Nic Haralambous: The End Of Retail As We Know It

The Heavy Chef Event on the 30th of May featured Nic Haralambous, the man behind Nic Harry, the iconic menswear fashion outlet.

 

Nic gave our audience a captivating look into the South African retail industry and how it compares to international retail, its fight against the growing e-commerce culture and the struggles of big name brands and department stores. Nic, being a store owner himself and facing the current pitfall of being a store owner, gave first hand experience and troubles about the industry.

Nic began with the statement that would be the topic of the talk, “with e-commerce becoming more and more relevant in South Africa, we need to see a shift in the way people look at retail.”  We still have a very old school mindset of large malls and shopping centres. As Nic pointed out, there are over 1900 malls in South Africa, that is almost 100 per province. If we look at Cape Town alone, a town in a large province, we have Canal Walk, V&A Waterfront, Blue Route, Tygervalley, Cavendish and more. We have also have household brands such as Stuttafords, Edgars, CNA and more, closing their doors because they lack the foot traffic and consumer spend in-store to keep going. Yet, we are still building more malls, there is already Fourways, Menlyn Park, Mall of Africa, Gateway, Sandton City and there are more in the pipeline to be built. According to Nic, some of the barriers that retail is facing is due to e-commerce growing at a rapid pace and we see stores closing down, with the United States closing over 1000 stores per year, South Africa need to think ahead and not in current, predict the future and plan for it. So why are South African property developers and Government spending hundreds of millions per year and malls that are currently empty?  Where is the logic in building these malls and spending millions on them, when the current malls have shops closing down due to the lack of customers and foot traffic? South African developers need to realise the future before it’s too late.

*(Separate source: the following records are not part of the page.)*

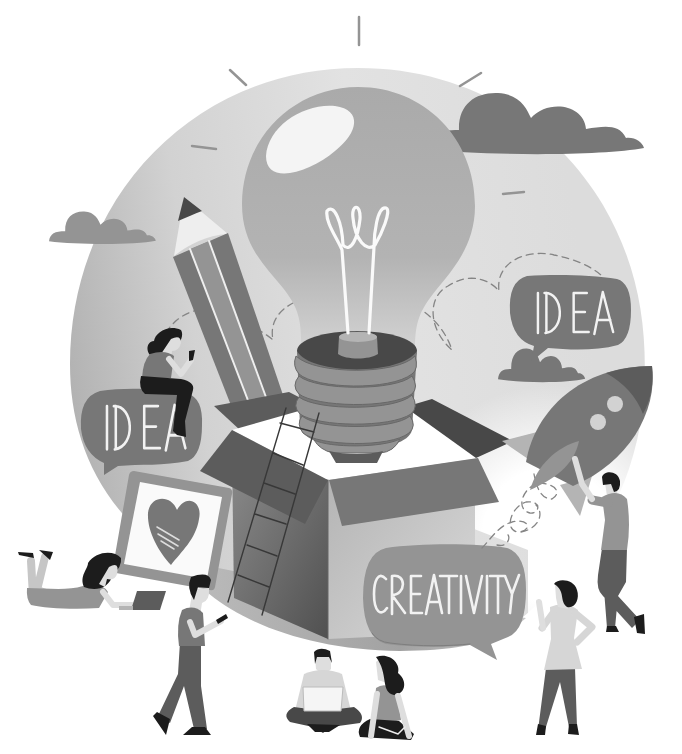
<!DOCTYPE html>
<html lang="en">
<head>
<meta charset="utf-8">
<title>Creative idea illustration</title>
<style>
:root{--ink:#1c1c1c;--dark:#484848;--deep:#5c5c5c;--mid:#777;--soft:#949494;--light:#b4b4b4;--pale:#d6d6d6;--skin:#dedede;--paper:#fff}
html,body{margin:0;background:var(--paper);overflow:hidden}
svg{display:block;width:682px;height:754px}
.ink{fill:var(--ink)}.dark{fill:var(--dark)}.deep{fill:var(--deep)}.mid{fill:var(--mid)}.soft{fill:var(--soft)}.light{fill:var(--light)}.pale{fill:var(--pale)}.skin{fill:var(--skin)}.paper{fill:var(--paper)}
.line{fill:none;stroke-linecap:round;stroke-linejoin:round}
.rays{stroke:var(--soft);stroke-width:2.5}
.trail{stroke:#858585;stroke-width:1.3;stroke-dasharray:7 5}
.lettering{stroke:#f2f2f2;stroke-width:2.6}
.ladder{stroke:#383838;stroke-width:1.4}
.arm{stroke:var(--skin);stroke-width:6}
</style>
</head>
<body>
<svg viewBox="0 0 682 754" role="img" aria-label="People gathered around an open box with a light bulb, pencil and rocket">
<defs>
<linearGradient id="backdrop-tone" x1="70" y1="400" x2="590" y2="330" gradientUnits="userSpaceOnUse">
<stop offset="0" stop-color="#b2b2b2"/><stop offset=".25" stop-color="#d2d2d2"/><stop offset=".6" stop-color="#e2e2e2"/><stop offset="1" stop-color="#dcdcdc"/>
</linearGradient>
<radialGradient id="glow" cx="550" cy="535" r="150" gradientUnits="userSpaceOnUse">
<stop offset="0" stop-color="#fff"/><stop offset=".45" stop-color="#fff"/><stop offset="1" stop-color="#fff" stop-opacity="0"/>
</radialGradient>
<linearGradient id="glass" x1="0" y1="0" x2="0" y2="1">
<stop offset="0" stop-color="#aaa"/><stop offset=".65" stop-color="#b3b3b3"/><stop offset="1" stop-color="#d2d2d2"/>
</linearGradient>
<linearGradient id="box-left" x1="0" y1="0" x2="1" y2="1">
<stop offset="0" stop-color="#8b8b8b"/><stop offset="1" stop-color="#505050"/>
</linearGradient>
<linearGradient id="box-front" x1="0" y1="0" x2="1" y2="1">
<stop offset="0" stop-color="#b2b2b2"/><stop offset="1" stop-color="#dadada"/>
</linearGradient>
<linearGradient id="floor" x1="190" y1="0" x2="540" y2="0" gradientUnits="userSpaceOnUse">
<stop offset="0" stop-color="#bbb"/><stop offset=".6" stop-color="#a2a2a2"/><stop offset="1" stop-color="#ccc"/>
</linearGradient>
<path id="word-idea" class="line lettering" d="M1 1V41M10 1V40M8 1C28 0 31 38 9 41M53 1H39V40H55M40 20H51M61 42L70 0 81 40M64 28H78"/>
<path id="cloud" d="M0 57C2 42 12 38 33 38C32 12 50 0 72 1C94 2 101 17 105 26C122 7 158 12 160 37C179 34 193 32 200 46C209 45 216 50 218 56C176 64 60 64 0 57Z"/>
</defs>

<g id="backdrop">
<path fill="url(#backdrop-tone)" d="M358 68C470 68 556 126 603 205C638 265 648 325 644 395C638 470 606 540 548 592C514 632 480 650 410 650C310 650 200 600 128 520C86 474 70 420 70 364C70 196 196 68 358 68Z"/>
<path fill="url(#glow)" d="M400 385H682V690H528V550L400 500Z"/>
<path fill="url(#floor)" d="M178 560C210 610 290 650 400 651C460 651 500 642 526 618L330 590Z"/>
<path class="line rays" d="M359 17V45M230 70L246 85M481 73L460 86M192 146L216 149M503 194L524 192"/>
</g>

<g id="clouds">
<use href="#cloud" class="mid" x="426" y="92"/>
<use href="#cloud" class="soft" transform="translate(49 211) scale(.49 .53)"/>
<use href="#cloud" class="mid" transform="translate(498 348) scale(.4 .55)"/>
</g>

<g id="flight-trail" class="line trail">
<path d="M166 333C178 312 206 302 229 314M245 324C258 329 266 334 273 340C266 305 310 291 352 291C404 291 440 314 452 350C428 329 427 297 448 286C469 272 489 279 499 291C495 260 530 249 554 255C575 259 590 266 601 275"/>
</g>

<g id="light-bulb">
<path fill="url(#glass)" d="M358 87C424 87 475 138 475 206C475 251 446 276 430 298C419 313 415 325 415 348H301C302 318 297 306 283 288C263 264 242 244 242 204C242 139 293 87 358 87Z"/>
<path fill="#f4f4f4" d="M266 156C268 126 304 103 335 106C363 110 358 133 335 151C309 173 266 186 266 156Z"/>
<ellipse cx="357" cy="351" rx="60" ry="20" class="dark"/>
<path class="soft" d="M339 337C340 330 375 330 377 337L378 354C369 360 346 360 338 354Z"/>
<ellipse cx="358" cy="337" rx="19" ry="5" class="light"/>
<path class="line" stroke="#fafafa" stroke-width="3.2" d="M348 333L342 250C337 238 325 222 327 211C334 203 342 222 343 245C351 254 358 237 360 219C361 203 351 204 353 218C355 240 367 253 375 245C381 235 392 210 386 208C377 206 374 235 374 247L369 333"/>
</g>

<g id="pencil">
<path fill="#eee" d="M174 256L184 197L228 234C207 235 188 245 174 256Z"/>
<path class="dark" d="M184 197L202 211C194 214 187 217 178 221Z"/>
<path class="mid" d="M173 257L228 233L284 398L232 408Z"/>
<path class="soft" d="M190 249L209 241L266 400L250 406Z"/>
<path class="line" stroke="#eee" stroke-width="2" d="M190 249L249 403M209 241L267 400"/>
</g>

<g id="framed-heart">
<path class="soft" d="M134 471L229 488Q233 489 232 494L215 587Q214 591 210 590L116 573Q112 572 113 567L129 475Q130 471 134 471Z"/>
<path fill="#fafafa" d="M140 482L222 497L207 579L124 564Z"/>
<path class="mid" d="M177 510C186 493 203 501 199 519C196 539 181 552 171 565C158 551 147 531 148 513C150 495 171 494 177 510Z"/>
<path class="line" stroke="#ddd" stroke-width="1.5" d="M157 527L179 540M158 534L178 546M161 541L174 549"/>
</g>

<g id="box">
<path class="deep" d="M214 406L289 392L322 409L241 431Z"/>
<path class="paper" d="M232 430L320 405L408 404L478 458L329 481Z"/>
<path class="dark" d="M405 407L432 399L513 441L476 458Z"/>
<path fill="url(#box-left)" d="M232 455L328 480V639L234 598Z"/>
<path fill="url(#box-front)" d="M328 480L475 459V632L328 639Z"/>
<path class="line" stroke="#666" stroke-width="1" d="M328 480V639"/>
</g>

<g id="bulb-socket">
<path class="mid" d="M297 351C310 375 401 376 417 351L412 430C407 455 312 456 300 428Z"/>
<g class="soft" stroke="#686868" stroke-width="1">
<path d="M296 356C315 375 398 375 415 356Q419 369 412 374C390 391 316 389 299 374Q292 366 296 356Z"/>
<path d="M299 376C317 391 396 391 412 376Q419 387 412 394C390 409 316 407 299 394Q291 386 299 376Z"/>
<path d="M299 397C317 411 396 411 412 395Q419 407 411 414C390 428 318 427 300 414Q292 406 299 397Z"/>
<path d="M302 416C318 430 394 430 410 416Q417 426 409 433C390 448 318 446 303 433Q296 424 302 416Z"/>
<path d="M314 440C330 448 382 448 400 439Q394 452 380 453H333Q320 450 314 440Z"/>
</g>
<path class="deep" d="M329 451C345 455 369 455 383 451L377 463H336Z"/>
</g>

<g id="box-flaps">
<path class="deep" d="M232 430L328 480L305 524L200 471Z"/>
<path class="mid" d="M329 480L478 458L499 502L342 526Z"/>
</g>

<path id="ladder" class="line ladder" d="M286 408L228 602M319 413L262 615M280 423L314 432M273 453L303 465M264 483L295 494M255 514L286 524M247 545L277 556M238 575L269 587"/>

<g id="speech-left">
<path class="mid" d="M100 391C128 387 164 389 188 394Q203 398 202 425Q202 455 188 461C164 466 140 464 118 466L104 475V463Q84 454 81 429Q79 397 100 391Z"/>
<use href="#word-idea" transform="translate(106 405) scale(.98 1.08)"/>
</g>
<g id="speech-right">
<path class="mid" d="M527 276C556 274 592 275 617 279Q631 283 631 310Q631 339 618 345C596 351 570 350 548 348L531 362L534 346Q513 340 510 313Q508 281 527 276Z"/>
<use href="#word-idea" transform="translate(537 292) scale(.94 1)"/>
</g>
<g id="speech-creativity">
<path class="soft" d="M386 548C420 543 478 543 507 548Q526 554 526 590Q526 630 508 637L491 644L497 660L470 645C440 648 410 647 386 644Q364 638 363 598Q363 553 386 548Z"/>
<path class="line" stroke="#7e7e7e" stroke-width="1" d="M372 633Q378 642 390 643C420 647 450 646 470 644"/>
<path class="line lettering" role="img" aria-label="CREATIVITY" d="M386 579C378 570 374 582 374 594C374 612 381 617 387 608M392 614V576C407 573 406 595 392 595L405 613M421 576H411V613H422M411 594H420M426 614L434 575L442 613M429 602H439M440 576H457M449 576V613M461 576V613M466 576L474 613L482 576M487 576V613M490 576H505M498 576V613M505 576L512 594L519 575M512 594L510 613"/>
</g>

<g id="rocket">
<path class="line trail" d="M482 548C490 540 498 526 512 522C528 518 533 529 520 532C504 533 509 508 526 502C542 500 540 514 530 513C514 509 524 486 539 483M539 483C558 484 561 494 552 499C542 499 537 490 534 474M497 545C508 548 512 536 506 533M521 532C538 529 545 514 536 505"/>
<path class="light" d="M541 431L502 441L531 461Z"/>
<path class="light" d="M560 485L580 516L592 476Z"/>
<path class="mid" d="M526 462C535 410 581 366 652 366C658 412 628 463 573 486Z"/>
<path class="deep" d="M606 373Q629 366 652 366Q655 392 643 414Q633 388 606 373Z"/>
<path class="soft" d="M579 441C557 447 537 465 530 490C554 479 574 466 579 441Z"/>
<circle cx="615" cy="404" r="8" fill="#d2d2d2"/><circle cx="598" cy="422" r="8" fill="#d2d2d2"/>
</g>

<g id="woman-on-bubble">
<path class="ink" d="M181 330C168 324 155 333 154 341C145 342 146 354 153 357C165 358 171 353 174 347C181 343 184 335 181 330Z"/>
<path class="skin" d="M171 339Q181 334 181 343Q179 351 172 351L171 360L161 354Z"/>
<path class="mid" d="M150 354Q165 349 174 356L171 378H142Q143 361 150 354Z"/>
<path class="line arm" d="M169 359L181 374L191 360" stroke-width="4"/>
<path class="ink" d="M189 351L195 350L193 360L189 361ZM141 376L181 379Q195 382 193 390L185 421L186 437L177 435L173 431L177 395L145 394Q138 388 141 376Z"/>
</g>

<g id="woman-lying">
<path class="line" stroke="#c6c6c6" stroke-width="8" d="M31 561L33 596L71 602M45 557L37 590L73 602"/>
<path class="soft" d="M27 588C45 588 67 591 83 586Q102 582 108 592L99 608C73 610 44 608 31 605Q26 599 27 588Z"/>
<path class="ink" d="M18 552L33 553L34 558L19 555ZM39 550L53 552L50 560ZM84 587C79 576 88 569 88 563C96 551 114 550 121 558Q122 567 113 574C109 590 94 591 84 587Z"/>
<path class="skin" d="M109 567Q120 561 117 574Q115 581 107 579L105 587L99 584Z"/>
<path class="line arm" d="M103 592L113 605H132" stroke-width="5"/>
<path class="deep" d="M137 591H166L160 610H131Z"/><path class="light" d="M119 606H133V610H119Z"/>
</g>

<g id="man-walking">
<path class="skin" d="M193 589L209 588Q210 601 202 603L200 616L189 611Z"/>
<path class="ink" d="M191 577Q208 571 211 580L209 588L198 587L194 600Q186 588 191 577Z"/>
<path class="deep" d="M180 642H201V686L207 729H194L184 686L170 723L158 716L178 674Z"/>
<path class="mid" d="M182 610Q194 604 203 613L205 646H179Q176 624 182 610Z"/>
<path class="line arm" d="M190 622L195 635L221 621" stroke-width="5"/>
<path class="ink" d="M216 620L226 614L228 618L218 624ZM157 712L170 719L166 735L153 716ZM192 727H205L211 735H183Z"/>
</g>

<g id="man-with-laptop">
<path class="skin" d="M315 656H331V669Q324 677 316 669ZM318 670H329V680H317Z"/>
<path class="ink" d="M314 652Q320 646 330 651L332 663L329 657H317L315 664Z"/>
<path class="pale" d="M304 674Q323 666 342 674L351 711H295Z"/>
<path class="dark" d="M294 707Q323 712 354 707Q366 715 360 723L331 727L323 733L313 727L290 722Q281 714 294 707Z"/>
<path class="ink" d="M307 724L340 725L329 732H315Z"/>
<path fill="#f5f5f5" stroke="#bbb" d="M303 687H343L341 711H304Z"/>
</g>

<g id="woman-sitting">
<path class="soft" d="M376 688Q386 681 397 692L401 720L373 726Z"/>
<path class="skin" d="M376 662Q382 655 389 665L387 683L378 680Z"/>
<path class="ink" d="M376 657C389 652 401 663 398 673C409 682 404 695 394 695C380 692 389 674 376 657ZM370 719L399 721L414 734L411 740L360 737Q355 726 370 719Z"/>
<path class="line arm" d="M377 694L371 736M398 696L409 736" stroke-width="4"/>
<path class="line" stroke="#eee" stroke-width="1.5" d="M379 727L398 734L405 727"/>
</g>

<g id="woman-standing">
<path class="deep" d="M546 668H575L577 727H569L560 682L545 730H538Z"/>
<path class="ink" d="M538 724L546 726L545 735H536ZM569 724H577L579 735L568 734Z"/>
<path class="pale" d="M550 607Q566 601 578 610L574 638L582 669L544 670L551 639Z"/>
<path class="line" stroke="#d6d6d6" stroke-width="7" d="M575 613L592 627L577 642M553 613L542 628"/>
<path class="line arm" d="M543 628L539 602" stroke-width="4"/>
<path class="skin" d="M555 584H567L568 609L558 607L556 598Z"/>
<path class="ink" d="M554 584C558 578 574 579 577 590C580 599 575 609 567 607C559 601 566 591 554 584Z"/>
</g>

<g id="man-with-rocket">
<path class="skin" d="M604 476H618L617 498L607 496Z"/>
<path class="ink" d="M602 477C604 470 618 470 620 481Q621 491 614 492L611 484L603 485Z"/>
<path class="deep" d="M602 548H627L626 582L618 596L640 620L632 628L603 596Q596 590 598 575ZM604 590L618 596L615 628H607Z"/>
<path class="soft" d="M602 497Q618 488 627 499Q631 525 627 550H601L605 520Z"/>
<path class="line" stroke="#949494" stroke-width="9" d="M608 503L592 500"/>
<path class="line arm" d="M592 499L582 484L575 459" stroke-width="5"/>
<path class="ink" d="M607 626H616L619 632H606ZM634 617L644 614L645 634L637 633Z"/>
</g>
</svg>
</body>
</html>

Why are e-tail stores becoming the next big thing?

Well, a budding entrepreneur does not have the money to spend thousands on rentals per month nor the budget to pay people to stand and run their store. It also cuts out the middleman (the mall) and you can have a more online connection with your customers and it is easy to run once it gets off the ground. Of course, you need a connection with your customers on a personal level, that is why a lot of e-commerce stores will also have pop-ups or rent a small location – because people need that sense of personal touch and experience. But, they do not need to rent a space in every single mall in South Africa in order to be successful, and people are noticing this very quickly. Nic spoke about how at Nic Harry they focus on the customer, making sure the customer is getting a full experience when purchasing the brand online or in-store, which is key to any entrepreneur in the retail space. There are only a handful of brands that have the retail design and customer experience spot on and those brands have become billion dollar companies, online and in-store, purely based on how the customer perceives them.

iStore internationally is the most profitable retailer in the world - yet their stores are the most simplified. iStore's focus on “less is more” and it gives their store the feeling of luxury. According to Nic, Gucci, Louis Vuitton and Prada all carry the same focus as Apple’s retail stores on luxury and elegance. It makes people want to go in-store and buy more products. Amazon on the other hand is getting rid of the human interaction, if you have an Amazon account, you can now walk into selected Amazon stores and when you walk in the store will register that you have arrived. It will register when you pick up an item, replace the item and walk out with the item. Amazon will then bill you later, and they aren’t worried about theft because they have all of your details in their system.

So where is the future of retail heading for South Africa?

With brands such as Takealot, Amazon and Yuppiechef the need to go to a mall is becoming irrelevant. Furthermore, visiting a mall isn’t the most pleasant experience for most of us. Amazon has 43% of America's online shopping, that 43% is worth almost 5x what the whole of South Africa’s retail industry is worth. Companies such as Artisans in Africa, Takealot and Mr Delivery are giving local designers and retailers in South Africa an online presence to sell their products. So, if you want to open an online store in South Africa, you need to work extremely hard and partner with the local delivery and e-commerce platforms. You need to focus on the shift from retail to tech and tech to retail, the three pillars that Nic spoke about were Product, Sales and Cash Flow. If you have a stand or shop in a huge mall and you want to drive customers to your online platform and shop, you need to make the store customer friendly and give them an experience that will drive them back or make them buy online.

Not all is as bad as it seems, South African retailers need to look to the future and plan ahead, we are becoming a digital world and both e-tail and retail can survive, they just need to work hand-in-hand.

Watch Nic Haralambous and his full talk above and subcribe to our YouTube channel.

The Heavy Chef audience enjoyed the country's finest refreshments: eco-friendly and sumptuous Backsberg, the Cape's craftiest craft beer CBC - and the juiciest juice in Africa, Sir Fruit. 

The Heavy Chef audience enjoyed the country's finest refreshments: eco-friendly and sumptuous Backsberg, the Cape's craftiest craft beer CBC - and the juiciest juice in Africa, Sir Fruit